START STORED DATA

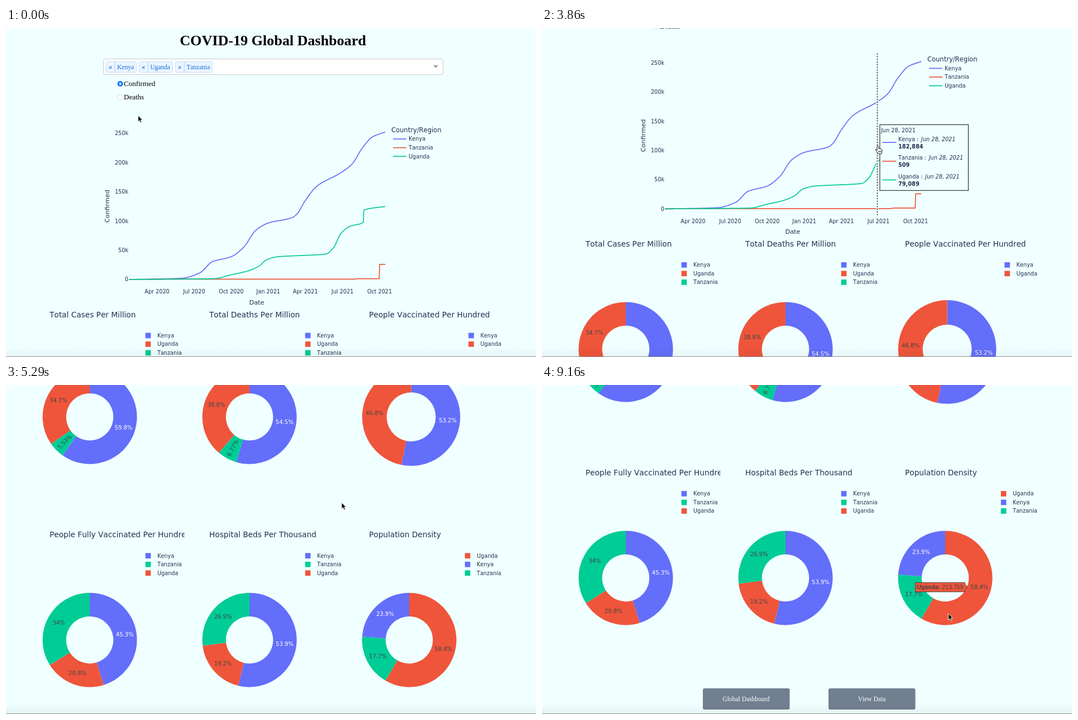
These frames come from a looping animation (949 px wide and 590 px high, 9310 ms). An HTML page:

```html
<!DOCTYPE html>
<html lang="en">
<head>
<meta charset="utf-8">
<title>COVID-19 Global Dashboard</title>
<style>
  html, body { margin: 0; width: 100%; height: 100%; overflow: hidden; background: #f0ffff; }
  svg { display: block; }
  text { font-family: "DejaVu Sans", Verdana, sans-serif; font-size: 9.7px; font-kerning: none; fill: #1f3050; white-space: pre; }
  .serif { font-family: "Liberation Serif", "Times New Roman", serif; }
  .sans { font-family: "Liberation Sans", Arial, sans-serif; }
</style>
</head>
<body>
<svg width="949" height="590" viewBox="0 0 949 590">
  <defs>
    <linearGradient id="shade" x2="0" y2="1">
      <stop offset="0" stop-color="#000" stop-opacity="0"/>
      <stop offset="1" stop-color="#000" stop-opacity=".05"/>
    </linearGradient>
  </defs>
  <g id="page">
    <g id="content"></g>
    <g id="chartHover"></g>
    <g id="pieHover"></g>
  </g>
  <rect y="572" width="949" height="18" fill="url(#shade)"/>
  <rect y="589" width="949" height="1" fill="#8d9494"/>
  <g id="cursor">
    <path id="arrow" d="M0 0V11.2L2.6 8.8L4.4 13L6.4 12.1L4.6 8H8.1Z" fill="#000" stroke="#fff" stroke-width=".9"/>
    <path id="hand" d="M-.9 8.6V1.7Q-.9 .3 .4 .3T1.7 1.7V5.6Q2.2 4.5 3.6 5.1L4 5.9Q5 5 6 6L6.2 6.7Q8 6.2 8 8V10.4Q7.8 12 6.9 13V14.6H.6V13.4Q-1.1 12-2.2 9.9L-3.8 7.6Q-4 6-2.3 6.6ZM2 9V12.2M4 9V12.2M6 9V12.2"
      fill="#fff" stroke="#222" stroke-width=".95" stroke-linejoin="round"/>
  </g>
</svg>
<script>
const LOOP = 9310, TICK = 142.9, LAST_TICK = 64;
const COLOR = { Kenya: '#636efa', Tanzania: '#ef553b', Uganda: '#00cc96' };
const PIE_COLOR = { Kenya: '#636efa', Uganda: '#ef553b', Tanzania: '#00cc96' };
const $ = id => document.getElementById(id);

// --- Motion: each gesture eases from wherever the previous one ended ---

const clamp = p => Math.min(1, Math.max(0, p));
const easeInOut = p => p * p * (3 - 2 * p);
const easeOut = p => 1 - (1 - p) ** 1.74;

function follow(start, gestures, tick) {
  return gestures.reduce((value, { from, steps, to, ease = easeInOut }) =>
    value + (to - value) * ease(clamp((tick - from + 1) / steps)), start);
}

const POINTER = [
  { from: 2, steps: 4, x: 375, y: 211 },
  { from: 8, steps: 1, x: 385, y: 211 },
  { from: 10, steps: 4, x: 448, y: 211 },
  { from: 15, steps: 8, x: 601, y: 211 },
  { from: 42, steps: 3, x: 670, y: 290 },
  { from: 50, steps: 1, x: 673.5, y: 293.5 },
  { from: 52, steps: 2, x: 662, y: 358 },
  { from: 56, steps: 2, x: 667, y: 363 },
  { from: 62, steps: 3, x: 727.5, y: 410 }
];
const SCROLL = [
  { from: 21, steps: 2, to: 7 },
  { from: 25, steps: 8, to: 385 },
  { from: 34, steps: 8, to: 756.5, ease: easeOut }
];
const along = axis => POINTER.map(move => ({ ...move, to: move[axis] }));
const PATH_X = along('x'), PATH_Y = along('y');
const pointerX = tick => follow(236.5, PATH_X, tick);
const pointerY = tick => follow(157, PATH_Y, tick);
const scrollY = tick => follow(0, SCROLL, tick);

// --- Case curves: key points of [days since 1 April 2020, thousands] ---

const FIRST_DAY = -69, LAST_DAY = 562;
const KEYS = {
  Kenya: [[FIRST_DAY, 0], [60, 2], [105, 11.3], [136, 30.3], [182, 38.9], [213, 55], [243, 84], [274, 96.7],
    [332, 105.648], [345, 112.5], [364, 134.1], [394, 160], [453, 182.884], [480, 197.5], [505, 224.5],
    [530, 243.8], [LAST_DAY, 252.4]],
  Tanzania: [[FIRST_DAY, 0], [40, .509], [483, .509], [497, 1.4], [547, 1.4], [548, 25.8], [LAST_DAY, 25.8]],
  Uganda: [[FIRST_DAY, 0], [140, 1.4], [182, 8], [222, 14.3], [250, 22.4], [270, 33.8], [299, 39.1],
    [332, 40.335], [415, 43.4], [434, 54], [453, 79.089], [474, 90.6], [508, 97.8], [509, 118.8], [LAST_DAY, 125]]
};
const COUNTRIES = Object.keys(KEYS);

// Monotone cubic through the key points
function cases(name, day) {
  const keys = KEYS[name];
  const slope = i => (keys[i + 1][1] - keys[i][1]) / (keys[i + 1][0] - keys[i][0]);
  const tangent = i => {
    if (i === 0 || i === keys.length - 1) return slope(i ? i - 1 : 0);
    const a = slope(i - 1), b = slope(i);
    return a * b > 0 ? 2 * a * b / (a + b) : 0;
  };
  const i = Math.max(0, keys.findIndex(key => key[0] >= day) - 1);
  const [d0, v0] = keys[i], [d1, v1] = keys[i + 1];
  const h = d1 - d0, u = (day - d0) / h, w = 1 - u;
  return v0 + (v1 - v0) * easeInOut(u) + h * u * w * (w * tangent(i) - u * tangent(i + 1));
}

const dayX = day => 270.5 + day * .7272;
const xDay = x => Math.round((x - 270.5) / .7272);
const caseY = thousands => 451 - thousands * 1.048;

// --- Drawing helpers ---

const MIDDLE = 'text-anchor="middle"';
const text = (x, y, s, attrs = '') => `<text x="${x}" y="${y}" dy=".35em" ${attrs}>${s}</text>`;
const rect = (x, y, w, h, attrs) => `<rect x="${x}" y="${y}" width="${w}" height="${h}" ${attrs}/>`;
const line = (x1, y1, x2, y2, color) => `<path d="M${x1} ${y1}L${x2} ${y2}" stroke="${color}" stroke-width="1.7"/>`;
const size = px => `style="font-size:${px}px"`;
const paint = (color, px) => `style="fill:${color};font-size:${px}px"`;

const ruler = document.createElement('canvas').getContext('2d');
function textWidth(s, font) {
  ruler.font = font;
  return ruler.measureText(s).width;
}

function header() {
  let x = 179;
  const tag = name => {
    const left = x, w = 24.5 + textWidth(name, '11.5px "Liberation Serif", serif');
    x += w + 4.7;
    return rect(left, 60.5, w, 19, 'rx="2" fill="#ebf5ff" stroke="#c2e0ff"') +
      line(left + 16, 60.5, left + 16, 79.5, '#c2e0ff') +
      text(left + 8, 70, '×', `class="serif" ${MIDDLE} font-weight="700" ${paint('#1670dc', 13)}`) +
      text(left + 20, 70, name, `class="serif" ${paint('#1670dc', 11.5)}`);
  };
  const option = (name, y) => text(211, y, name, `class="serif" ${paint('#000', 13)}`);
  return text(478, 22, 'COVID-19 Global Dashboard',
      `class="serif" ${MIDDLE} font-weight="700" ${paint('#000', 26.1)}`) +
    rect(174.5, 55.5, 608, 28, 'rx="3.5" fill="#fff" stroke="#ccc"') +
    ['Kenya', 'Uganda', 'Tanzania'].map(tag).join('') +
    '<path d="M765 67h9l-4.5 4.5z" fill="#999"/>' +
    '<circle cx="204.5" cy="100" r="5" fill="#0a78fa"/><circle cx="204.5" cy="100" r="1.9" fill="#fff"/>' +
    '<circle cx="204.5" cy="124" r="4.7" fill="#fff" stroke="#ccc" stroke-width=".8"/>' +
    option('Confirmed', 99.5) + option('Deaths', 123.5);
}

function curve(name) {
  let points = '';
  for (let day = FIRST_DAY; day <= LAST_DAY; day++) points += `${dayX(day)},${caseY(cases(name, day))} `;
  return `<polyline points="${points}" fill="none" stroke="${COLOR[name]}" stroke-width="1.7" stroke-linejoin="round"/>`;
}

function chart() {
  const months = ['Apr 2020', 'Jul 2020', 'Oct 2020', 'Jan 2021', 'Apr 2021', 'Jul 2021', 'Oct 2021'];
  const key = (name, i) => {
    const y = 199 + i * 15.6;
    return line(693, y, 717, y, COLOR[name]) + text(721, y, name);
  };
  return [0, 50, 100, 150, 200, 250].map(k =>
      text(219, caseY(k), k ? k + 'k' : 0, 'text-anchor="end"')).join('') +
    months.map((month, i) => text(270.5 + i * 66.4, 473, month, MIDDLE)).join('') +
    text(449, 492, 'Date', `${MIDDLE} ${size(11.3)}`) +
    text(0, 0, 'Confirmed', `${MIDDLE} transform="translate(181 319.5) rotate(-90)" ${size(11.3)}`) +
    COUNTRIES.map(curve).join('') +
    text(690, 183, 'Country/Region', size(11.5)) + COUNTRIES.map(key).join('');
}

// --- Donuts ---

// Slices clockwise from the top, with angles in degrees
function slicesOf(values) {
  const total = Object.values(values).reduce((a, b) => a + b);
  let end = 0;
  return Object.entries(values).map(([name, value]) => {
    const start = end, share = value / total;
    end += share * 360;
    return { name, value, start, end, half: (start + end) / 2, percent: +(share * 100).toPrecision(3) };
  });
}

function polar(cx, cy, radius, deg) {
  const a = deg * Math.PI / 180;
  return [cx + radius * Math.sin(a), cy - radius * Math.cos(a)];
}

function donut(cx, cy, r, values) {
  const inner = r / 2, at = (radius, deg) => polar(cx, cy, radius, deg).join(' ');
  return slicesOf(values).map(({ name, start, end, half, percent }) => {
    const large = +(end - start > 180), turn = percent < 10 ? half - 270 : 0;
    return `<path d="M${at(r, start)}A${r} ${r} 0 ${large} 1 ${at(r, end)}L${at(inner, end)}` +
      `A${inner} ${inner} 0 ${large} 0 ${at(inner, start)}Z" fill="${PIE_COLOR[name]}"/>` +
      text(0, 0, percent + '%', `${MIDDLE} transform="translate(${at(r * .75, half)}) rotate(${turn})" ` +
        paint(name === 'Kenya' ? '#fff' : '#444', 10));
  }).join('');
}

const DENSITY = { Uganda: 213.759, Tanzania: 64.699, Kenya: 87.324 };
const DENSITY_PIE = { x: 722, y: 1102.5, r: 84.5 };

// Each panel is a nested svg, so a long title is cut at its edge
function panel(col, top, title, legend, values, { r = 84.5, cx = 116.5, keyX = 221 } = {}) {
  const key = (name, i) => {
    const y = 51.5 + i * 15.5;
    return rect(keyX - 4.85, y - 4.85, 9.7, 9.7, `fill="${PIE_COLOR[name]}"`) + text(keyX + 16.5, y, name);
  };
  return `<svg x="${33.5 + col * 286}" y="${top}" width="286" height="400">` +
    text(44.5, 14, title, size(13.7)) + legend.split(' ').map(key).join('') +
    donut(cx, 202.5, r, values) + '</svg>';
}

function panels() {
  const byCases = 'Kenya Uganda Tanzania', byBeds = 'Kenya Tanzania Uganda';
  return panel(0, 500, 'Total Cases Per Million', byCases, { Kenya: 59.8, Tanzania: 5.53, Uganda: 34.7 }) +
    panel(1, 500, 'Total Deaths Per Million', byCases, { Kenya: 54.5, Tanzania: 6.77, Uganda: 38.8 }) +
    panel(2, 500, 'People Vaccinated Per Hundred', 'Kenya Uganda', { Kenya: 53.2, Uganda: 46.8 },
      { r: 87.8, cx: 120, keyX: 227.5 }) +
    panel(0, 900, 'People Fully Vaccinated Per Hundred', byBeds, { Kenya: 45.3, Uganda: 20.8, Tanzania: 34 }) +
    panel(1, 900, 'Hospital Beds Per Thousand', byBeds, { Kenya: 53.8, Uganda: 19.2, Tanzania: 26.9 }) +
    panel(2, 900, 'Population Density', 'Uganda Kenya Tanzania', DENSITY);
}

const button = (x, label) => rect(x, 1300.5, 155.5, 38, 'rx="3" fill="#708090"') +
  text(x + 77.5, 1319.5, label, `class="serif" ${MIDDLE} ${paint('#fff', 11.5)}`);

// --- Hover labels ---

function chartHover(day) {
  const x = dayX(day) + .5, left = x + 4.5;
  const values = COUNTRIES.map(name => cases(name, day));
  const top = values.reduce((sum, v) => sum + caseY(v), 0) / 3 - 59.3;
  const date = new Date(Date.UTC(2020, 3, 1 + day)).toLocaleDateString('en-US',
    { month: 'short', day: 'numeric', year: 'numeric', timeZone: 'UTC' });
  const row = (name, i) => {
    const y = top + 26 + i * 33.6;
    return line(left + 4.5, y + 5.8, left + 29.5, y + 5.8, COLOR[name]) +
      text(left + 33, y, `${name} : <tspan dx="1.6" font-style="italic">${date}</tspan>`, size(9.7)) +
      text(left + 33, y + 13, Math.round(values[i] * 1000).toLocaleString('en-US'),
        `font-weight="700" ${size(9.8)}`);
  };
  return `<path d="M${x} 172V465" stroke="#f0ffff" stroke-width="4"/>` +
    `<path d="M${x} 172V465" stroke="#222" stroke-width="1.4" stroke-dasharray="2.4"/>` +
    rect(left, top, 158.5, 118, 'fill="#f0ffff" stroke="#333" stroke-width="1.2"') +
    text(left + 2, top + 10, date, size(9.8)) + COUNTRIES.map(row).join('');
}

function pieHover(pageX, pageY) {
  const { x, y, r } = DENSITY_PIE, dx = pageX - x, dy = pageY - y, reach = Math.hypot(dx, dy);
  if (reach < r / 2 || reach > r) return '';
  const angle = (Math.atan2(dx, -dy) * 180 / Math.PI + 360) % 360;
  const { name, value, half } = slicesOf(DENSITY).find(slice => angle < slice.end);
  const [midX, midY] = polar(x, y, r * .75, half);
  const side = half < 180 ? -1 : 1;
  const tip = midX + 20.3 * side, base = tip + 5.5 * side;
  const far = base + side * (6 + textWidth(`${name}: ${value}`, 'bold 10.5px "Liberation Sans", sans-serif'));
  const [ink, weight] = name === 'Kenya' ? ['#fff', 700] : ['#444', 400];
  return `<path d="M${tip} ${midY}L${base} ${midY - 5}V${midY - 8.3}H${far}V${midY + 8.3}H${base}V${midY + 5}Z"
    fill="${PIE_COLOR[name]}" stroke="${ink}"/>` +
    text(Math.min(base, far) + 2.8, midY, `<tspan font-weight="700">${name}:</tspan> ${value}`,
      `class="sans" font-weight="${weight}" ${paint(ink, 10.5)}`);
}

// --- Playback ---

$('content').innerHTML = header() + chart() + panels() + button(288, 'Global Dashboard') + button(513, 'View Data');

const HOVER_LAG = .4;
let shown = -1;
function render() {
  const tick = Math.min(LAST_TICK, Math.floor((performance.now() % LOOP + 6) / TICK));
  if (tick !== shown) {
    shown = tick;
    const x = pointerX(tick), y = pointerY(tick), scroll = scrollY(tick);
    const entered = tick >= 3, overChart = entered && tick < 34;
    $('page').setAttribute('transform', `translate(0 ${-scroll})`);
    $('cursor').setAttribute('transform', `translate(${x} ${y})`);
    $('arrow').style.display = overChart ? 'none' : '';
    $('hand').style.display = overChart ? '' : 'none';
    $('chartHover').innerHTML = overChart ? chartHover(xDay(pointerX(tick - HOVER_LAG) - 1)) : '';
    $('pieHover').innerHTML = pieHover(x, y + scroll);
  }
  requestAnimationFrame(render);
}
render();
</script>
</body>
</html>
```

END STORED DATA

*WHAT IS BEING ASKED*: Within the listing above, filter for lines holding the string "Uganda" and copy each one.

*EXERCISE RESPONSE*:
const COLOR = { Kenya: '#636efa', Tanzania: '#ef553b', Uganda: '#00cc96' };
const PIE_COLOR = { Kenya: '#636efa', Uganda: '#ef553b', Tanzania: '#00cc96' };
  Uganda: [[FIRST_DAY, 0], [140, 1.4], [182, 8], [222, 14.3], [250, 22.4], [270, 33.8], [299, 39.1],
    ['Kenya', 'Uganda', 'Tanzania'].map(tag).join('') +
const DENSITY = { Uganda: 213.759, Tanzania: 64.699, Kenya: 87.324 };
  const byCases = 'Kenya Uganda Tanzania', byBeds = 'Kenya Tanzania Uganda';
  return panel(0, 500, 'Total Cases Per Million', byCases, { Kenya: 59.8, Tanzania: 5.53, Uganda: 34.7 }) +
    panel(1, 500, 'Total Deaths Per Million', byCases, { Kenya: 54.5, Tanzania: 6.77, Uganda: 38.8 }) +
    panel(2, 500, 'People Vaccinated Per Hundred', 'Kenya Uganda', { Kenya: 53.2, Uganda: 46.8 },
    panel(0, 900, 'People Fully Vaccinated Per Hundred', byBeds, { Kenya: 45.3, Uganda: 20.8, Tanzania: 34 }) +
    panel(1, 900, 'Hospital Beds Per Thousand', byBeds, { Kenya: 53.8, Uganda: 19.2, Tanzania: 26.9 }) +
    panel(2, 900, 'Population Density', 'Uganda Kenya Tanzania', DENSITY);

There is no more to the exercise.